^^^The Klingon theme in the end titles? That happened in STV but it's not in TMP.
Really? I know it's in TFF, but I could have sworn it was also in TMP. I'll have to check again because I didn't listen to the closing credits this time around after the film was over.
The soundtrack was one of the things I liked in TFF, but I don't want to get ahead of myself.
Another thing I liked about TMP and something that still resonates. It ended on a hopeful note: Star Trek
was back and set for new adventures...
Hmm, we had no idea what was coming...
I came across Run Silent, Run Deep
several years ago when I caught it on TCM. I had heard something of the film and decided to check it out. I thought it was a wonderful film and yet almost right off I could see the parallels with ST-TMP. I couldn't stop thinking about the conflict between Lancaster and Gable and how it was exactly the kind of thing needed in TMP.
I do have another reservation about TMP and thats the casting of Stephen Collins. I simply thought he was a wet blanket with no screen presence. He isn't horrible, but he's just there. Instead of having some measure of conviction he seemed more like, "Wah! You took my ship away! Wahhh!"
Of course he could only work with what he was given. It also didn't helped to be photographed in that silly one-piece uniform. I don't mind the TMP uniforms in general, but the one-piece outfit was lousy.
What the film does illustrate is that if Decker had been in command it would have been game over. Kirk's instincts were in form and he knew when to push forward and when to stand pat. Decker was so over cautious he was near paralyzed. Decker would have still been considering his next move after Vger had already sterilized the Earth.

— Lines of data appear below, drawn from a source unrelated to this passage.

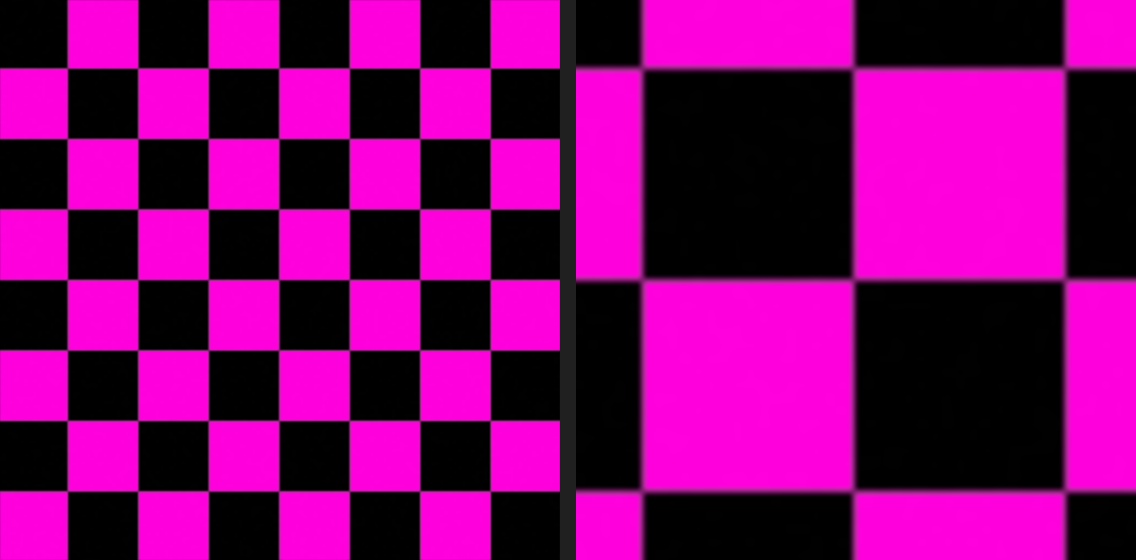
Left, the full canvas; right, a detail of the centre.
Reproduce this pattern procedurally as a Shadertoy shader.

```glsl
// Magenta and black checkerboard, eight squares across and eight down.
// Two soft square waves are multiplied into a checker; the blend between
// the colours forms a thin greyed seam, and faint grain varies the squares.

#define CELL 0.12587
#define CENTER vec2(0.4987, 0.5)
#define SEAM_HALF_WIDTH 0.0040
#define SEAM_GREY 0.14
#define RIM_WIDTH 0.0025
#define RIM_SHADE 0.12
#define GRAIN 0.008
#define GRAIN_SCALE 128.0
#define MAGENTA vec3(0.995, 0.0, 0.863)
#define BLACK vec3(0.004, 0.0, 0.004)

// Sine-free hash to the range 0..1
float hash(vec2 p) {
    vec3 q = fract(vec3(p.xyx) * 0.1031);
    q += dot(q, q.yzx + 33.33);
    return fract((q.x + q.y) * q.z);
}

float valueNoise(vec2 p) {
    vec2 cell = floor(p);
    vec2 f = smoothstep(0.0, 1.0, fract(p));
    float low = mix(hash(cell), hash(cell + vec2(1.0, 0.0)), f.x);
    float high = mix(hash(cell + vec2(0.0, 1.0)), hash(cell + 1.0), f.x);
    return mix(low, high, f.y);
}

// Square wave in -1..1 that changes sign at each multiple of CELL
vec2 softSquareWave(vec2 p, float halfWidth) {
    vec2 line = floor(p / CELL + 0.5);
    vec2 offset = p - line * CELL;
    vec2 direction = 1.0 - 2.0 * mod(line, 2.0);
    return direction * (2.0 * smoothstep(-halfWidth, halfWidth, offset) - 1.0);
}

void mainImage(out vec4 fragColor, in vec2 fragCoord) {
    vec2 uv = fragCoord / iResolution.xy;
    float pixel = 1.0 / min(iResolution.x, iResolution.y);

    // Checker
    vec2 wave = softSquareWave(uv - CENTER, max(SEAM_HALF_WIDTH, pixel));
    float blend = 0.5 + 0.5 * wave.x * wave.y;
    vec3 color = mix(BLACK, MAGENTA, blend);

    // Greyed seam, strongest towards the magenta side
    color.g += SEAM_GREY * 6.75 * blend * blend * (1.0 - blend);

    // Slightly dimmed outer rim
    vec2 inset = min(uv, 1.0 - uv);
    float rim = 1.0 - smoothstep(0.0, RIM_WIDTH, min(inset.x, inset.y));
    color *= 1.0 - RIM_SHADE * rim;

    // Faint grain
    color += GRAIN * (valueNoise(uv * GRAIN_SCALE) - 0.5);

    fragColor = vec4(clamp(color, 0.0, 1.0), 1.0);
}
```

Decker represents an idea Roddenberry referenced in his novelization of the film: the emergence of a new humanity that felt somewhat apart from the "throwbacks" of Starfleet. The new humans were supposedly more evolved intellectually and spiritually(?) then the old-fashioned humans, many of whom felt more at home in Starfleet. Roddenberry's idea was that many of the new humans made lousy Starfleet officers because they were too easily swayed by "higher" forms of life with supposedly higher levels of consciousness. Oldstyle humanity (as represented by Kirk and crew) proved themselves better suited for encountering the unknown since they tended to have a stronger sense of self, a stronger sense of identity and not so easily swayed by new ideas. Older humans were more skeptical.
Maybe it was just New Age babble of the time, but it had an interesting ring to it. The new humans apparently weren't comfortable with some of the military aspects of Starfleet. In some ways this idea seems to have been raised again in early TNG as evidenced by Picard initially being quite hesitant to appear the least provocative with other life forms.